This pattern only works if you are technically unassailable, and you have to concede if the arguer ever does make a salient point. However, the zen-like calm in which it is delivered still keeps lingering resentment over disagreements to a minimum. To be used sparingly in situations where nothing else seems to work and you are being asked to do something stupid for no good reason.

Monday, May 09, 2005

Hedonic Adaptation

Have you ever noticed that you are just one more gadget away from pure technology bliss? If only I could get the newest back-lit, bluetooth, high resolution, 64 Mb turnip twaddler, I wouldn't ever need another gadget. But a funny thing happens a week after you get back from the electronics, you need something else. I had recognized this pattern in myself, but recently discovered that, not only am I not the only one, but psychologists have named this: hedonic adaptation. This comes from studies of happiness. For example, lottery winners, right after they win, report that they are very happy. However, they quickly adapt, and, after a while, their sense of happiness and well being returns to their pre-winning levels. The same is true for technological innovations. No matter how dramatically a bit of technology improves our lives, we quickly take it for granted and start looking for the next thing. This helps explain why people in 2000 were not measurably happier than those in 1900, even though technology has made our lives astoundingly easier.

For more information about this, check out this fascinating article Technology and Happiness in Technology Review. And, as much as it seems like it, that new Powerbook with Tiger on it won't make you blissfully happy...Well, maybe just a little. I'm willing to try.

Tuesday, May 03, 2005

Test-first Mine Sweeper

I don't play many games on computers (too much other stuff to do). So, some of you will be shocked and mortified that I only recently discovered that, in Minesweeper, if you both-button click on a number, it will either highlight the un-clicked cells adjacent to it or go ahead and uncover cells that you would know are already mine-free. It's harder to explain than to do it. Some of you can't believe that anyone that has been using Windows for better than 10 years is just now finding this out, and the others can't figure out what I'm talking about. For those who don't know, dash over and try it...I'll wait.

Back? OK, here's the thing. When I do test-first development, I write the test and go ahead and run it, knowing full well that it will fail. It's sort of a Zen thing, I guess. I know that it takes a little more time, but it's part of the satisfaction of seeing it fail then succeed shortly afterwards. Even this isn't so unusual.

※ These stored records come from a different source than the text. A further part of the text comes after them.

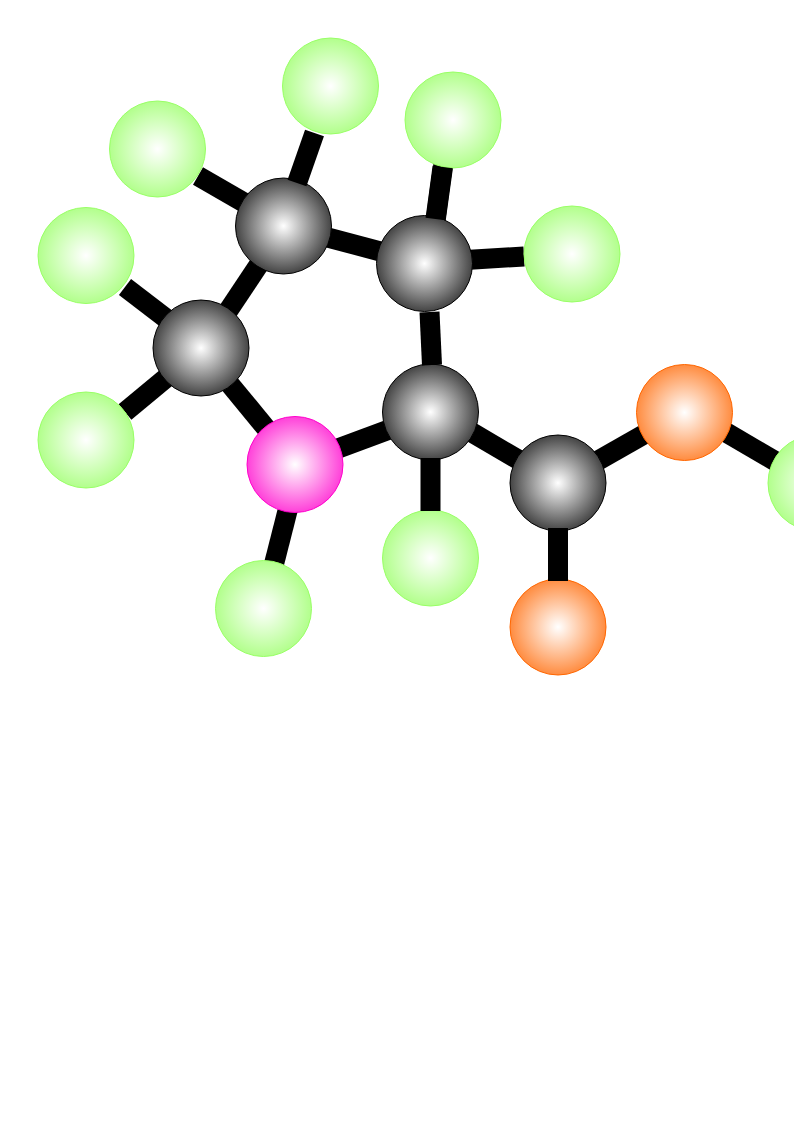
<!DOCTYPE html>
<html lang="en">
<head>
<meta charset="utf-8">
<title>Molecule model</title>
<style>
:root {
  --paper: #fff;
  --bond: #000;
  --carbon: #444; --carbon-rim: #000;
  --hydrogen: #b2ff8c; --hydrogen-rim: #9f6;
  --nitrogen: #ff40d9; --nitrogen-rim: #f0c;
  --oxygen: #ff8c40; --oxygen-rim: #f60;
}
html, body { margin: 0; width: 794px; height: 1123px; overflow: hidden; background: var(--paper); }
svg { display: block; }
.bonds { stroke: var(--bond); stroke-width: 20; }
.carbon { fill: url(#carbon-shade); stroke: var(--carbon-rim); }
.hydrogen { fill: url(#hydrogen-shade); stroke: var(--hydrogen-rim); }
.nitrogen { fill: url(#nitrogen-shade); stroke: var(--nitrogen-rim); }
.oxygen { fill: url(#oxygen-shade); stroke: var(--oxygen-rim); }
.core { stop-color: var(--paper); }
.carbon-edge { stop-color: var(--carbon); }
.hydrogen-edge { stop-color: var(--hydrogen); }
.nitrogen-edge { stop-color: var(--nitrogen); }
.oxygen-edge { stop-color: var(--oxygen); }
</style>
</head>
<body>
<svg width="794" height="1123" viewBox="0 0 794 1123" role="img" aria-label="Ball and stick model of a molecule with a five-sided ring">
  <defs>
    <radialGradient id="carbon-shade"><stop class="core" offset="0"/><stop class="carbon-edge" offset="1"/></radialGradient>
    <radialGradient id="hydrogen-shade"><stop class="core" offset="0"/><stop class="hydrogen-edge" offset="1"/></radialGradient>
    <radialGradient id="nitrogen-shade"><stop class="core" offset="0"/><stop class="nitrogen-edge" offset="1"/></radialGradient>
    <radialGradient id="oxygen-shade"><stop class="core" offset="0"/><stop class="oxygen-edge" offset="1"/></radialGradient>
    <circle id="atom" r="48"/>
  </defs>

  <g class="bonds">
    <line x1="198" y1="176" x2="250" y2="206"/>
    <line x1="322" y1="236" x2="386" y2="253"/>
    <line x1="262" y1="260" x2="226" y2="314"/>
    <line x1="125" y1="287" x2="172" y2="323"/>
    <line x1="125" y1="412" x2="172" y2="373"/>
    <line x1="228" y1="382" x2="270" y2="433"/>
    <line x1="334" y1="450" x2="396" y2="427"/>
    <line x1="289" y1="505" x2="273" y2="568"/>
    <line x1="444" y1="160" x2="435" y2="225"/>
    <line x1="466" y1="260" x2="524" y2="256.5"/>
    <line x1="466" y1="429" x2="524" y2="463"/>
    <line x1="592" y1="464" x2="650" y2="431"/>
    <line x1="722" y1="430" x2="780" y2="464"/>
  </g>

  <g>
    <use class="hydrogen" href="#atom" x="330.500" y="86"/>
    <use class="hydrogen" href="#atom" x="157.500" y="149"/>
    <use class="hydrogen" href="#atom" x="453" y="120"/>
    <use class="hydrogen" href="#atom" x="572" y="254"/>
    <use class="hydrogen" href="#atom" x="86" y="255.500"/>
    <use class="hydrogen" href="#atom" x="86" y="440"/>
    <use class="hydrogen" href="#atom" x="263.500" y="608.500"/>
    <use class="hydrogen" href="#atom" x="430.500" y="558"/>
    <use class="hydrogen" href="#atom" x="816" y="483"/>
    <use class="carbon" href="#atom" x="283.500" y="226"/>
    <use class="carbon" href="#atom" x="424.500" y="263.500"/>
    <use class="carbon" href="#atom" x="201" y="348"/>
    <use class="carbon" href="#atom" x="430.500" y="412"/>
    <use class="carbon" href="#atom" x="558" y="483"/>
    <use class="nitrogen" href="#atom" x="295" y="464.500"/>
    <use class="oxygen" href="#atom" x="684.500" y="412.500"/>
    <use class="oxygen" href="#atom" x="558" y="627"/>
  </g>

  <g class="bonds">
    <line x1="314.500" y1="133" x2="297" y2="183"/>
    <line x1="429.500" y1="312" x2="432" y2="365"/>
    <line x1="430.500" y1="458" x2="430.500" y2="511"/>
    <line x1="558" y1="528" x2="558" y2="581"/>
    <line x1="442.500" y1="167" x2="435.500" y2="219"/>
  </g>
</svg>
</body>
</html>
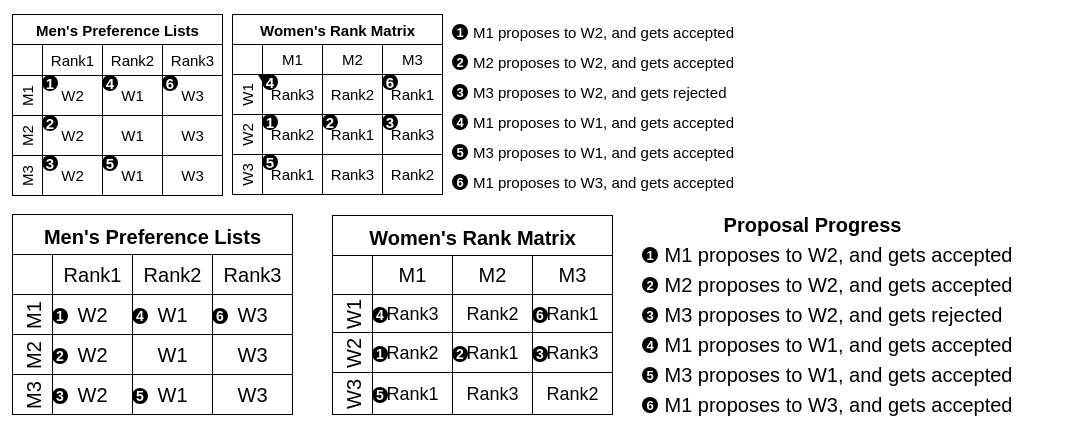
<!DOCTYPE html>
<html lang="en">
<head>
<meta charset="utf-8">
<title>Stable matching: preference lists and proposals</title>
<style>
:root { --ink: #000; --paper: #fff; }
* { box-sizing: border-box; margin: 0; padding: 0; }
body {
  width: 1075px; height: 442px; overflow: hidden;
  padding: 14px 0 0 12px;
  display: grid; grid-template-rows: 200px 214px;
  background: var(--paper); color: var(--ink);
  font-family: "Liberation Sans", Arial, sans-serif;
}
.example { display: grid; align-items: start; justify-items: start; line-height: 1; white-space: nowrap; }
.compact { grid-template-columns: 220px 220px 1fr; font-size: 15px; }
.large { grid-template-columns: 320px 310px 1fr; font-size: 20px; }

.matrix {
  display: grid; box-sizing: content-box;
  border: solid var(--ink); border-width: 1px 0 0 1px;
}
.compact .matrix { grid-template-columns: 30px repeat(3, 60px); }
.large .matrix { grid-template-columns: 40px repeat(3, 80px); }
.compact .men { grid-template-rows: 30px 31px repeat(3, 40px); }
.compact .women { grid-template-rows: 30px 30px repeat(3, 40px); }
.large .men { grid-template-rows: repeat(5, 40px); }
.large .women { grid-template-rows: 40px 39px 38px 40px 42px; margin-top: 1px; }

.matrix > * {
  position: relative; display: flex; align-items: center; justify-content: center;
  border: solid var(--ink); border-width: 0 1px 1px 0;
}
.matrix .title { grid-column: 1 / -1; font-size: inherit; font-weight: bold; padding-top: 2px; }
.large .matrix .title { padding-top: 4px; }
.name span { transform: rotate(-90deg); }
.large .name { padding-left: 3px; }
.large .women .cell { font-size: 18px; }

.step {
  flex: none; width: 16px; height: 16px; border-radius: 50%;
  display: flex; align-items: center; justify-content: center;
  background: var(--ink); color: var(--paper);
  font-size: 13px; font-weight: bold; font-style: normal; line-height: 1;
}
.cell .step { position: absolute; left: -1px; top: -1px; font-size: 15px; }
.large .cell .step { top: calc(50% - 7px); font-size: 14px; }
.pointer { position: absolute; left: -5px; top: 0; width: 8px; height: 9px; fill: var(--ink); }

.progress { display: grid; grid-auto-rows: 30px; list-style: none; }
.progress li { display: flex; align-items: center; gap: 5px; }
.compact .progress { margin-top: 3px; }
.large .panel { width: 341px; margin-top: -4px; }
.large .progress li { gap: 6.5px; }
.panel h2 { font-size: 20px; line-height: 30px; text-align: center; }
</style>
</head>
<body>
<section class="example compact">
  <div class="matrix men">
    <h2 class="title">Men's Preference Lists</h2>
    <div></div><div>Rank1</div><div>Rank2</div><div>Rank3</div>
    <div class="name"><span>M1</span></div>
    <div class="cell">W2<i class="step">1</i></div>
    <div class="cell">W1<i class="step">4</i></div>
    <div class="cell">W3<i class="step">6</i></div>
    <div class="name"><span>M2</span></div>
    <div class="cell">W2<i class="step">2</i></div>
    <div class="cell">W1</div>
    <div class="cell">W3</div>
    <div class="name"><span>M3</span></div>
    <div class="cell">W2<i class="step">3</i></div>
    <div class="cell">W1<i class="step">5</i></div>
    <div class="cell">W3</div>
  </div>
  <div class="matrix women">
    <h2 class="title">Women's Rank Matrix</h2>
    <div></div><div>M1</div><div>M2</div><div>M3</div>
    <div class="name"><span>W1</span></div>
    <div class="cell">Rank3<svg class="pointer" viewBox="0 0 8 9" aria-hidden="true"><polygon points="0,0 8,0 5,8"/></svg><i class="step">4</i></div>
    <div class="cell">Rank2</div>
    <div class="cell">Rank1<i class="step">6</i></div>
    <div class="name"><span>W2</span></div>
    <div class="cell">Rank2<i class="step">1</i></div>
    <div class="cell">Rank1<i class="step">2</i></div>
    <div class="cell">Rank3<i class="step">3</i></div>
    <div class="name"><span>W3</span></div>
    <div class="cell">Rank1<i class="step">5</i></div>
    <div class="cell">Rank3</div>
    <div class="cell">Rank2</div>
  </div>
  <ol class="progress">
    <li><i class="step">1</i>M1 proposes to W2, and gets accepted</li>
    <li><i class="step">2</i>M2 proposes to W2, and gets accepted</li>
    <li><i class="step">3</i>M3 proposes to W2, and gets rejected</li>
    <li><i class="step">4</i>M1 proposes to W1, and gets accepted</li>
    <li><i class="step">5</i>M3 proposes to W1, and gets accepted</li>
    <li><i class="step">6</i>M1 proposes to W3, and gets accepted</li>
  </ol>
</section>

<section class="example large">
  <div class="matrix men">
    <h2 class="title">Men's Preference Lists</h2>
    <div></div><div>Rank1</div><div>Rank2</div><div>Rank3</div>
    <div class="name"><span>M1</span></div>
    <div class="cell">W2<i class="step">1</i></div>
    <div class="cell">W1<i class="step">4</i></div>
    <div class="cell">W3<i class="step">6</i></div>
    <div class="name"><span>M2</span></div>
    <div class="cell">W2<i class="step">2</i></div>
    <div class="cell">W1</div>
    <div class="cell">W3</div>
    <div class="name"><span>M3</span></div>
    <div class="cell">W2<i class="step">3</i></div>
    <div class="cell">W1<i class="step">5</i></div>
    <div class="cell">W3</div>
  </div>
  <div class="matrix women">
    <h2 class="title">Women's Rank Matrix</h2>
    <div></div><div>M1</div><div>M2</div><div>M3</div>
    <div class="name"><span>W1</span></div>
    <div class="cell">Rank3<i class="step">4</i></div>
    <div class="cell">Rank2</div>
    <div class="cell">Rank1<i class="step">6</i></div>
    <div class="name"><span>W2</span></div>
    <div class="cell">Rank2<i class="step">1</i></div>
    <div class="cell">Rank1<i class="step">2</i></div>
    <div class="cell">Rank3<i class="step">3</i></div>
    <div class="name"><span>W3</span></div>
    <div class="cell">Rank1<i class="step">5</i></div>
    <div class="cell">Rank3</div>
    <div class="cell">Rank2</div>
  </div>
  <div class="panel">
    <h2>Proposal Progress</h2>
    <ol class="progress">
      <li><i class="step">1</i>M1 proposes to W2, and gets accepted</li>
      <li><i class="step">2</i>M2 proposes to W2, and gets accepted</li>
      <li><i class="step">3</i>M3 proposes to W2, and gets rejected</li>
      <li><i class="step">4</i>M1 proposes to W1, and gets accepted</li>
      <li><i class="step">5</i>M3 proposes to W1, and gets accepted</li>
      <li><i class="step">6</i>M1 proposes to W3, and gets accepted</li>
    </ol>
  </div>
</section>
</body>
</html>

I've found that I do the same thing when I play (what is to me) the New and Improved Minesweeper -- I do test-first clicking. Even if I know that there is only one possible uncovered cell nearby that this number can reach, I still double-button click on it to satisfy myself that it is the only one. It's test-first Mine Sweeper.

I really should get out more.